  • Modularization: The WFS 2.0 standard, together with the Filter Encoding 2.0 standard, specifies a powerful, but complex service interface. In order to better support implementations that only need a relatively simple service or client, the next version should be modularized into multiple parts. The first part (the "core") should specify a simple interface to access spatial data that is sufficient for cases that do not require support for transactions, complex data structures, rich queries, custom coordinate reference systems, etc. Additional parts will specify extensions to this part to meet the needs of use cases that require such capabilities.
  • Schemas: Previous versions required XML schemas for all feature types and valid XML documents.
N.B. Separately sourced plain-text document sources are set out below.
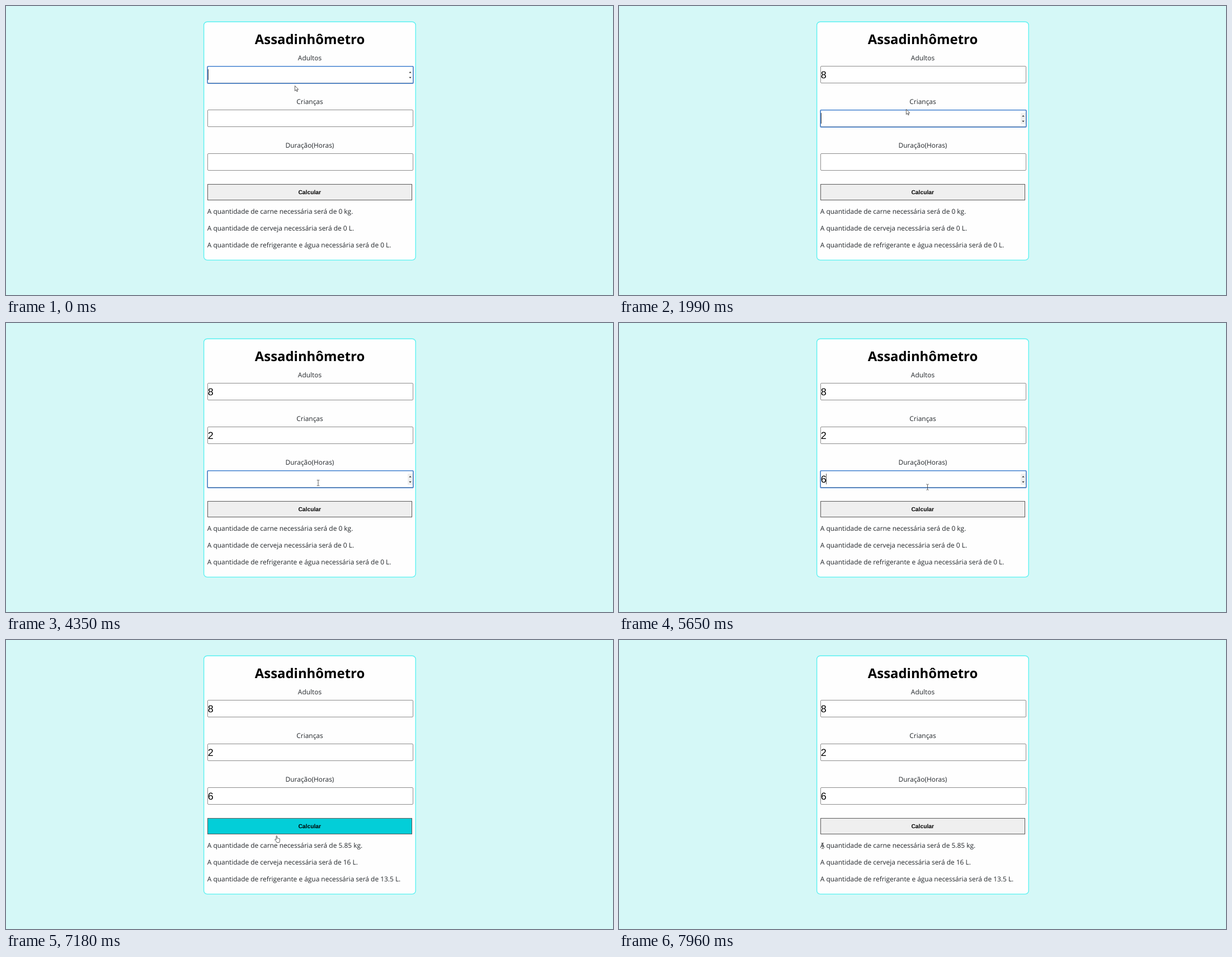
An HTML page that plays this animation: 1085x516 px, repeating every 8 s.

```html
<!DOCTYPE html>
<html lang="pt">
<head>
<meta charset="utf-8">
<style>
html, body { margin: 0; height: 100%; overflow: hidden; background: #d5f8f7; }
svg { display: block; width: 100%; height: 100%; }
text { font: 11.93px "Open Sans", sans-serif; fill: #212529; text-rendering: geometricPrecision; }
.mid { text-anchor: middle; }
.title { font-size: 23.9px; font-weight: 700; fill: #000; }
.digit { font: 17.9px "Liberation Sans", Arial, sans-serif; fill: #000; }
.action { font: bold 10.3px "Liberation Sans", Arial, sans-serif; fill: #000; }
.box { fill: #fff; stroke: #8c8c8c; }
.ring { fill: none; stroke: #4482d0; stroke-width: 1.5; }
.pointer { fill: #fff; stroke: #333; stroke-width: .8; stroke-linejoin: round; }
</style>
</head>
<body>
<svg viewBox="0 0 1085 516">
  <rect x="353.6" y="28.2" width="378.6" height="425.4" rx="6" fill="#fefefe" stroke="#5cf1f1" stroke-width="1.4"/>
  <text class="mid title" x="543" y="68">Assadinhômetro</text>
  <g id="fields"></g>
  <rect id="button" x="360.5" y="318.4" width="365" height="28" stroke="#555"/>
  <text class="mid action" x="542.7" y="335.5">Calcular</text>
  <g id="results"></g>
  <path id="pointer" class="pointer"/>
</svg>
<script>
const $ = id => document.getElementById(id);
const LOOP = 8000;
const HOVER = [5920, 7300], RESULT = 6780;

// Each field: focus span, typing time, spans with a visible caret
const fields = [
  { label: 'Adultos', value: 8, focus: [0, 1590], typed: 650, caret: [[0, 250], [650, 1220]] },
  { label: 'Crianças', value: 2, focus: [1590, 3800], typed: 2890, caret: [[1590, 2110], [2610, 3410]] },
  { label: 'Duração(Horas)', value: 6, focus: [3800, 6500], typed: 5380, caret: [[3800, 4350], [4850, 5920]] }
];
const results = [['carne', 5.85, 'kg'], ['cerveja', 16, 'L'], ['refrigerante e água', 13.5, 'L']];

const shapes = {
  none: '',
  arrow: 'M.4 .4V9.6L2.5 7.6 3.9 10.8 5.3 10.2 3.9 7.1H6.7Z',
  beam: 'M-2.2-5H-.6L0-4.4 .6-5H2.2M-2.2 5H-.6L0 4.4 .6 5H2.2M0-4.4V4.4',
  hand: 'M3 7.6V1.4Q3 .5 3.8 .5T4.6 1.4V5Q5.4 4.4 6.2 5.2 7 4.6 7.7 5.5 9.3 5 9.3 6.8V9.2Q9.2 11 8.3 12.6H4.2Q3.6 11 1 8.2 .2 7 1.2 6.7 2.2 6.6 3 7.6Z'
};
// time, shape, x, y
const moves = [
  [0, 'arrow', 516, 142], [1990, 'arrow', 513, 184], [2110, 'beam', 514.5, 204],
  [2360, 'none', 0, 0], [3290, 'beam', 519.5, 208], [3410, 'arrow', 535, 243],
  [3530, 'beam', 549.5, 273], [3650, 'beam', 556.5, 283], [3800, 'beam', 558, 285.5],
  [5530, 'beam', 555.5, 289], [5650, 'beam', 551.5, 293], [5800, 'arrow', 548, 305],
  [5920, 'hand', 541, 321], [6040, 'hand', 540.5, 325], [6190, 'hand', 540.5, 328],
  [7180, 'hand', 480, 349], [7300, 'arrow', 440, 354], [7420, 'beam', 402, 365],
  [7540, 'beam', 375.5, 365.5], [7690, 'beam', 362.5, 366], [7840, 'beam', 364, 366.5],
  [7960, 'beam', 364, 367.5]
];

$('fields').innerHTML = fields.map((f, i) => {
  const top = 107.5 + 78 * i;
  return `<text class="mid" x="543" y="${top - 10.7}">${f.label}</text>
    <rect class="box" x="360.5" y="${top}" width="367" height="30" rx="1.5"/>
    <g id="focus${i}">
      <rect class="ring" x="360" y="${top + .2}" width="368" height="30.5" rx="1.2"/>
      <rect x="718" y="${top + 5.5}" width="9" height="20" fill="${i ? '#efefef' : '#fff'}"/>
      <path d="M720.3 ${top + 12}h4.4l-2.2-2.6zm0 7.2h4.4l-2.2 2.6z" fill="#333"/>
    </g>
    <text class="digit" id="digit${i}" x="360.7" y="${top + 21.5}">${f.value}</text>
    <rect id="caret${i}" y="${top + 5.5}" width="1" height="19" fill="#555"/>`;
}).join('');

$('results').innerHTML = results.map((r, i) =>
  `<text id="result${i}" x="359.8" y="${371.2 + 29.8 * i}"></text>`).join('');

const within = (t, [from, to]) => t >= from && t < to;
const show = (id, on) => $(id).setAttribute('visibility', on ? 'visible' : 'hidden');

function draw(t) {
  fields.forEach((f, i) => {
    show('focus' + i, within(t, f.focus));
    show('digit' + i, t >= f.typed);
    show('caret' + i, f.caret.some(span => within(t, span)));
    $('caret' + i).setAttribute('x', t < f.typed ? 361 : 370);
  });
  results.forEach(([item, amount, unit], i) => {
    $('result' + i).textContent =
      `A quantidade de ${item} necessária será de ${t < RESULT ? 0 : amount} ${unit}.`;
  });
  $('button').setAttribute('fill', within(t, HOVER) ? '#03ced8' : '#efefef');
  const [, shape, x, y] = moves.findLast(m => m[0] <= t);
  $('pointer').setAttribute('d', shapes[shape]);
  $('pointer').setAttribute('transform', `translate(${x} ${y})`);
}

function tick() {
  draw(performance.now() % LOOP);
  requestAnimationFrame(tick);
}
tick();
</script>
</body>
</html>
```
While the capability to support application schemas should be maintained, it should no longer be required that rigid schemas are provided and used for validation of feature data.
  • Security: WFS 2.0 does not specify how services may be secured and some requirements are incompatible with secured services that still conform to the standard. The use of OpenAPI would address this issue, too. Web Feature Services may be secured using security schemes that are commonly used on the Web today (e.g., OAuth2) and that developers are familiar with.

As a result of this modernization, WFS 3.0 implementations will not be backwards compatible with WFS 2.0 implementations per se. However, it is a design goal to define WFS 3.0 in a way so that the WFS 3.0 interface can be mapped to an WFS 2.0 implementation - at least for the capabilities that were already in scope in WFS 2.0.

WFS 3.0 is intended to be simpler and more modern, but still an evolution from the previous versions and their implementations.

The goal is to develop part 1 of WFS 3.0, the foundation for the new version, as quickly as possible and work on additional parts after that, driven by community interest.

An important aspect is to ensure that implementing the standard will lead to efficient implementations, happy developers of both server and client components, and satisfied users of such components.

This has several aspects:

  • Before finalizing parts of the next version of WFS, it must be verified that these goals are met. I.e., working implementations of all capabilities must be available and tested. Implementation feedback must be taken into account.
  • A consequence of this is that the period between the availability of what is considered a mature draft and the finalization of the specification may be longer than in the past, depending on the availability of evidence about the suitability of the specification based on implementations.
  • Developers, including those that are not active in OGC or ISO/TC 211, should be encouraged as early as possible to implement the draft and provide feedback. An aspect of this is public access to drafts from the beginning.
  • The use of GitHub in the development is intentional as this is the environment that many developers are familiar with and use on a daily basis.